I flew from Boston to Munich to Nice. After landing in Munich, I was a little shocked to see soldiers walking around with large weapons in full camouflage. I figured a large airport, such as the Munich airport, was always on high demand and surely walking beside armed soldiers wouldn’t be a daily occurrence.
The soldiers definitely did not fit in Nice. The palm trees, blue ski, and sun made Nice resemble a post card and it really surprised me to see armed men dressed completely ready for battle walking between typical tourists and beach goers. Looking back, I am thankful for these soldiers. I can’t say if they would have stopped the terrorist on the Promenade Des Anglais or not, but if another sick man would return to Nice, I feel a sense of safety with their presence.
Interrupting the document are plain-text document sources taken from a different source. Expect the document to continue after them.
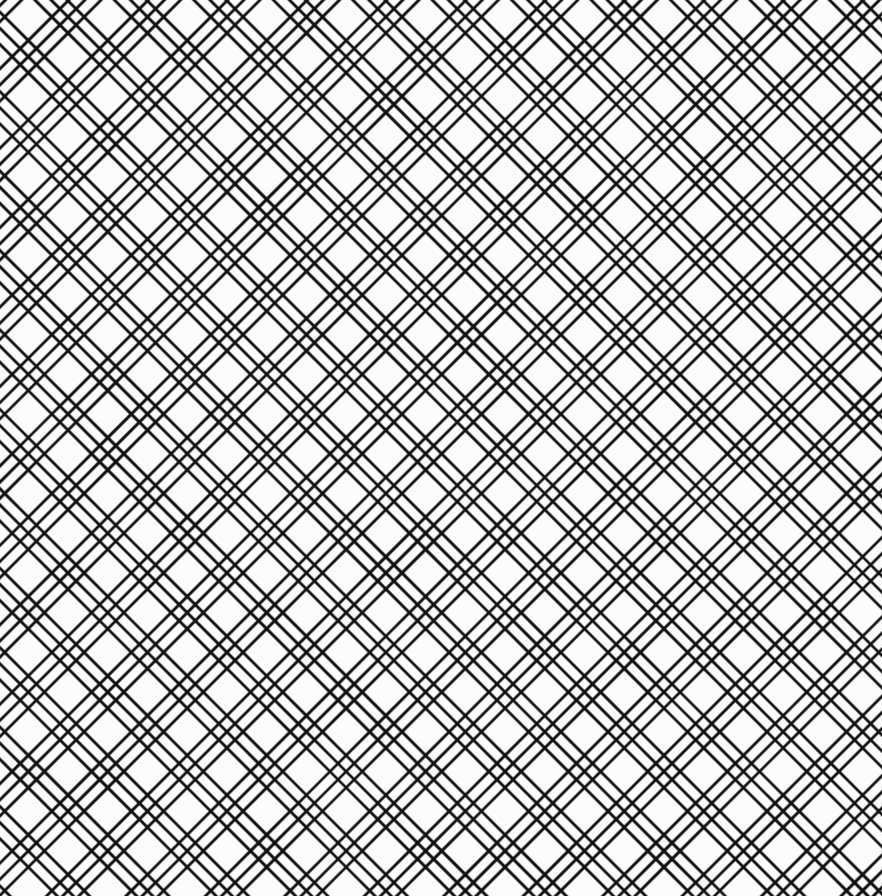
A Shadertoy shader for this pattern:

```glsl
// Diagonal lattice of triple black pinstripes crossing on a white ground.

#define REPEATS vec2(11.10, 11.28)   // crossings across and down
#define ORIGIN vec2(0.856, 0.067)    // first crossing, in repeats
#define SPACING 0.203                // gap between the stripes of a triple, in repeats
#define HALF_WIDTH 0.00161           // half a stripe, in canvas heights
#define SOFTNESS 0.0012              // edge blur, in canvas heights
#define WEAR 0.20                    // unevenness of the stripe width
#define WEAR_SCALE 12.0              // wear patches per canvas height
#define PAPER vec3(0.988, 0.988, 0.992)
#define INK vec3(0.065, 0.065, 0.075)

vec2 hashGradient(vec2 cell) {
    vec3 p = fract(cell.xyx * vec3(0.1031, 0.1030, 0.0973));
    p += dot(p, p.yzx + 33.33);
    return 2.0 * fract((p.xx + p.yz) * p.zy) - 1.0;
}

float gradientNoise(vec2 p) {
    vec2 i = floor(p), f = fract(p);
    vec2 s = f * f * f * (f * (f * 6.0 - 15.0) + 10.0);
    vec2 e = vec2(1.0, 0.0);
    float low = mix(dot(hashGradient(i), f),
                    dot(hashGradient(i + e), f - e), s.x);
    float high = mix(dot(hashGradient(i + e.yx), f - e.yx),
                     dot(hashGradient(i + 1.0), f - 1.0), s.x);
    return mix(low, high, s.y);
}

// Distance to the nearest of three stripes in each unit period
float tripleDistance(float t) {
    float d = abs(fract(t + 0.5) - 0.5);
    return min(d, abs(d - SPACING));
}

float stripeCoverage(float dist, float halfWidth, float blur) {
    return 1.0 - smoothstep(halfWidth - blur, halfWidth + blur, dist);
}

void mainImage(out vec4 fragColor, in vec2 fragCoord) {
    vec2 canvas = iResolution.xy / iResolution.y;
    vec2 pos = fragCoord / iResolution.y;
    vec2 grid = pos / canvas * REPEATS - ORIGIN;

    // Perpendicular period of either diagonal, in canvas heights
    float period = 1.0 / length(REPEATS / canvas);
    float blur = max(SOFTNESS, 0.55 / iResolution.y);
    float halfWidth = HALF_WIDTH * (1.0 + WEAR * gradientNoise(pos * WEAR_SCALE));

    // Two diagonal families, overlaid as ink
    float rising = stripeCoverage(period * tripleDistance(grid.x - grid.y), halfWidth, blur);
    float falling = stripeCoverage(period * tripleDistance(grid.x + grid.y), halfWidth, blur);
    float ink = 1.0 - (1.0 - rising) * (1.0 - falling);

    fragColor = vec4(mix(PAPER, INK, ink), 1.0);
}
```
The remainder of this video shows different scenes of Nice and shows that rain or shine its a beautiful city to live in. I’m sad to think that I’m leaving this wonderful place soon, but I know I will be back!
My name is Lee Foden and I am a journalism student at the University of Colorado at Boulder. Born in Maine, I love the ocean and am looking forward to spending my time by the Mediterranean next semester! I am taking a break from the Rocky Mountains of Colorado and headed to the rocky beaches of Nice, France. Follow my blog to stay up to date with all of my European adventures!
I never thought I was “good at languages.” I took Spanish classes for four years and liked it, but never felt confident speaking. My parents stopped attempting to teach me Hebrew when I was little because I was stubborn.
Mari Mari means "hello" in Mapuzungun, and Mapuzungun, the Mapuche language, means "the language of the earth." Che means "people," and kaflu is "blue." Mapuches, meaning "the people of the earth," said if we learn Spanish while we are in Argentina, we need to learn Mapuzungun while in Bariloche.
Here I am, terrified, 3 days away from my travel to an entirely new world (or so it seems to little old me). For most of my life, I’ve been rather stagnant – born in Houston, TX, moved a whopping two hours away to Austin, and remained there for college as well.